### Task instructions
Pick out each line below containing "border".
***
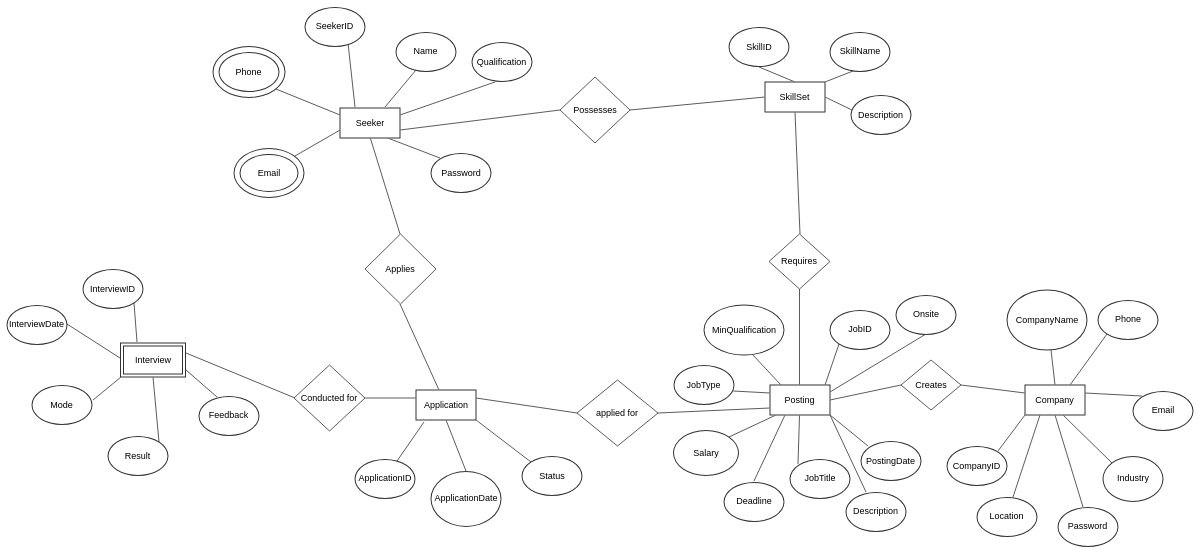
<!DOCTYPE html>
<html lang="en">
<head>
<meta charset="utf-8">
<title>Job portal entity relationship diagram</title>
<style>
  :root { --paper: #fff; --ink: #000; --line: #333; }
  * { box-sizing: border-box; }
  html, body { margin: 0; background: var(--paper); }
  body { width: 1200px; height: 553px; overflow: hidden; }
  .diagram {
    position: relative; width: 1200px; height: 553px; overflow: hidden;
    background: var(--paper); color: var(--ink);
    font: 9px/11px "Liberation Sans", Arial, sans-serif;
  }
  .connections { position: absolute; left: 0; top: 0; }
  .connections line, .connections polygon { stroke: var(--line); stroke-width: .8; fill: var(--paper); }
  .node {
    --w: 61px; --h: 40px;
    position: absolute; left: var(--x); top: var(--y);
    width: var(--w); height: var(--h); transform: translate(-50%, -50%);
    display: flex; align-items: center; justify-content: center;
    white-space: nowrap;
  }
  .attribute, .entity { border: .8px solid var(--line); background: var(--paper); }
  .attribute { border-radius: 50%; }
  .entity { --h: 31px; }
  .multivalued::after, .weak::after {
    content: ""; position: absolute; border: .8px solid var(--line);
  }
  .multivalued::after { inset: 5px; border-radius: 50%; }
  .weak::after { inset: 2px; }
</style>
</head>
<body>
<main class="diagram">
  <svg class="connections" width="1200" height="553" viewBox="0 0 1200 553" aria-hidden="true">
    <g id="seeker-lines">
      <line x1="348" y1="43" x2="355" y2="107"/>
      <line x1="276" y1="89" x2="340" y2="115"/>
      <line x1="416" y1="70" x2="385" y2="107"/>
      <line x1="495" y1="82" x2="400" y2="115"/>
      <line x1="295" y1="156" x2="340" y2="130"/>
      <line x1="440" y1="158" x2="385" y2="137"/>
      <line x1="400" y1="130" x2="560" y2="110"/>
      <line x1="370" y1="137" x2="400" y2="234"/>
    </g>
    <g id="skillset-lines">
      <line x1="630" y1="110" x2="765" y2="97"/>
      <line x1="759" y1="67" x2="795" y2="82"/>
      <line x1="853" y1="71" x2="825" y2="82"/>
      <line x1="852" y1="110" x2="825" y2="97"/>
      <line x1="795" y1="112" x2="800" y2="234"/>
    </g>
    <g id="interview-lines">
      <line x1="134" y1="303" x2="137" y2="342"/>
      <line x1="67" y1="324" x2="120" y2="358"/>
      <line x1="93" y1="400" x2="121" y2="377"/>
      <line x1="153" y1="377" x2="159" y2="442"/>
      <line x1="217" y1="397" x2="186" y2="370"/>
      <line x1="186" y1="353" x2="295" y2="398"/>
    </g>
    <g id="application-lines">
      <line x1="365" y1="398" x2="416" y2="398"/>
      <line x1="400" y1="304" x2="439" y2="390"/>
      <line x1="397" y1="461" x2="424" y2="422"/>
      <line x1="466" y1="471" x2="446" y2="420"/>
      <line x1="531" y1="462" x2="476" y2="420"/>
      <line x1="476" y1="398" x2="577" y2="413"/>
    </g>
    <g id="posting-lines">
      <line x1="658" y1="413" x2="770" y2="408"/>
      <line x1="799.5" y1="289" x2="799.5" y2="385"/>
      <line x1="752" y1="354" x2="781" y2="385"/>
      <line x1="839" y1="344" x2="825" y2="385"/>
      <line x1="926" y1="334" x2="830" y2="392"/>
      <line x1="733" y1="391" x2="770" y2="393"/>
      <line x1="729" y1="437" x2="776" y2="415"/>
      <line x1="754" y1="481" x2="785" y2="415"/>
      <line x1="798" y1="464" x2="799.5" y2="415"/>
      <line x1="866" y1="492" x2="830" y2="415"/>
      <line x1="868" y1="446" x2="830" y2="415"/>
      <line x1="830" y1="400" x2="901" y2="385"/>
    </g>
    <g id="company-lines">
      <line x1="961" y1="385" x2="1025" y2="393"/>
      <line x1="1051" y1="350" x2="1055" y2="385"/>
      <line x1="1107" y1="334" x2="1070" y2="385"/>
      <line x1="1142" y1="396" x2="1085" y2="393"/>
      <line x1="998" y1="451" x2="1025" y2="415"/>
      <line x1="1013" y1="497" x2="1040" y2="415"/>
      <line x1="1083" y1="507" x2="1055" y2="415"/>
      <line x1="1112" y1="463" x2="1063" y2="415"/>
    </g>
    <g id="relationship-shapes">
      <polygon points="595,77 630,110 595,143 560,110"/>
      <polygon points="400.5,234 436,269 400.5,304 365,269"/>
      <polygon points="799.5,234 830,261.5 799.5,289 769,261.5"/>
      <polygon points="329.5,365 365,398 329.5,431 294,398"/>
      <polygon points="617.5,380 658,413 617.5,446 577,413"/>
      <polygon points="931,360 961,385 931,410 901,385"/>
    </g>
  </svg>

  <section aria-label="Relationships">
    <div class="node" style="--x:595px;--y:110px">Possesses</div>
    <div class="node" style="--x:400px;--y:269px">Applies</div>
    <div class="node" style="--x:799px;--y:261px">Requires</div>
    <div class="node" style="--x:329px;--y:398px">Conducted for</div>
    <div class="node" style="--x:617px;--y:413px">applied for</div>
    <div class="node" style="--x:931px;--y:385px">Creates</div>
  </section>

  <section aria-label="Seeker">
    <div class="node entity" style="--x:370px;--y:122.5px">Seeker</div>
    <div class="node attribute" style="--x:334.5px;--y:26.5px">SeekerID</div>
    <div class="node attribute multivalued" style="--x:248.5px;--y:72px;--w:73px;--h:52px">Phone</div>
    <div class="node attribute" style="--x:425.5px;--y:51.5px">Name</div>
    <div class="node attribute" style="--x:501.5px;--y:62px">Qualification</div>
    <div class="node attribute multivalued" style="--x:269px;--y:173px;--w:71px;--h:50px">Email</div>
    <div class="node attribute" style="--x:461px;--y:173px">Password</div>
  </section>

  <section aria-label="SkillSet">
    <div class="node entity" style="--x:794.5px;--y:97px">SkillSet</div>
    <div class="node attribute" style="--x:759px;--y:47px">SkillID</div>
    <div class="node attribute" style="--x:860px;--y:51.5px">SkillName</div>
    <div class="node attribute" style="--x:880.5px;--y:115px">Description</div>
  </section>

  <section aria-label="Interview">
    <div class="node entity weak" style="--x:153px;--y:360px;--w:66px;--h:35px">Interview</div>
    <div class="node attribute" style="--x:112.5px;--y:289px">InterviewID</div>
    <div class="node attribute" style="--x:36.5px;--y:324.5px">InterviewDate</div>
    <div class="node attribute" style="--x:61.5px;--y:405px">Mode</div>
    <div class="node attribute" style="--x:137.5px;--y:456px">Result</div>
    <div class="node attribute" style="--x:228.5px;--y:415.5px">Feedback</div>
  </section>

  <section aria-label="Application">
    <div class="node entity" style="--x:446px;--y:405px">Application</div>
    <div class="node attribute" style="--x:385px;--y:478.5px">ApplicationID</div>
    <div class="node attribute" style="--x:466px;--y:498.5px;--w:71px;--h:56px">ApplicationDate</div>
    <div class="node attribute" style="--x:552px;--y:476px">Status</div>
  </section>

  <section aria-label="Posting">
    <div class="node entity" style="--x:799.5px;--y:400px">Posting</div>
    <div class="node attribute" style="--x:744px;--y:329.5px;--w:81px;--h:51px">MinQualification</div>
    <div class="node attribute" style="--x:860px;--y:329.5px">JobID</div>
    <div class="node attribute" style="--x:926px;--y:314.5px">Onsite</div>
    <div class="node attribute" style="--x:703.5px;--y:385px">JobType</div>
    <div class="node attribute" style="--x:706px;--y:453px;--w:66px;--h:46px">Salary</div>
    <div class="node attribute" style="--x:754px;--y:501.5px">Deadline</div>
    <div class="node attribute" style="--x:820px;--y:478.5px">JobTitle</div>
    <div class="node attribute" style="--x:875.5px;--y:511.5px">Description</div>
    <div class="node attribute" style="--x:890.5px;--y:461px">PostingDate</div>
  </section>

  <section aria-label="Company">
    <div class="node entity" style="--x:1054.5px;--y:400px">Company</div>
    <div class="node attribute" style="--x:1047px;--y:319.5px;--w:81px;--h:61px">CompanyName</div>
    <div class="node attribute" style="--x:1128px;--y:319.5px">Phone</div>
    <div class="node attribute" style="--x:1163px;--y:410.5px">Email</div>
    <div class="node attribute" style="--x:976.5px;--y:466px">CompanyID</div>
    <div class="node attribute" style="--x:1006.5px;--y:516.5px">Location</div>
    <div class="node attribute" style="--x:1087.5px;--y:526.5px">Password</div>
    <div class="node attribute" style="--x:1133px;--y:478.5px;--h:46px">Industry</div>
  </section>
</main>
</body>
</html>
***
### Response to the exercise
  * { box-sizing: border-box; }
  .attribute, .entity { border: .8px solid var(--line); background: var(--paper); }
  .attribute { border-radius: 50%; }
    content: ""; position: absolute; border: .8px solid var(--line);
  .multivalued::after { inset: 5px; border-radius: 50%; }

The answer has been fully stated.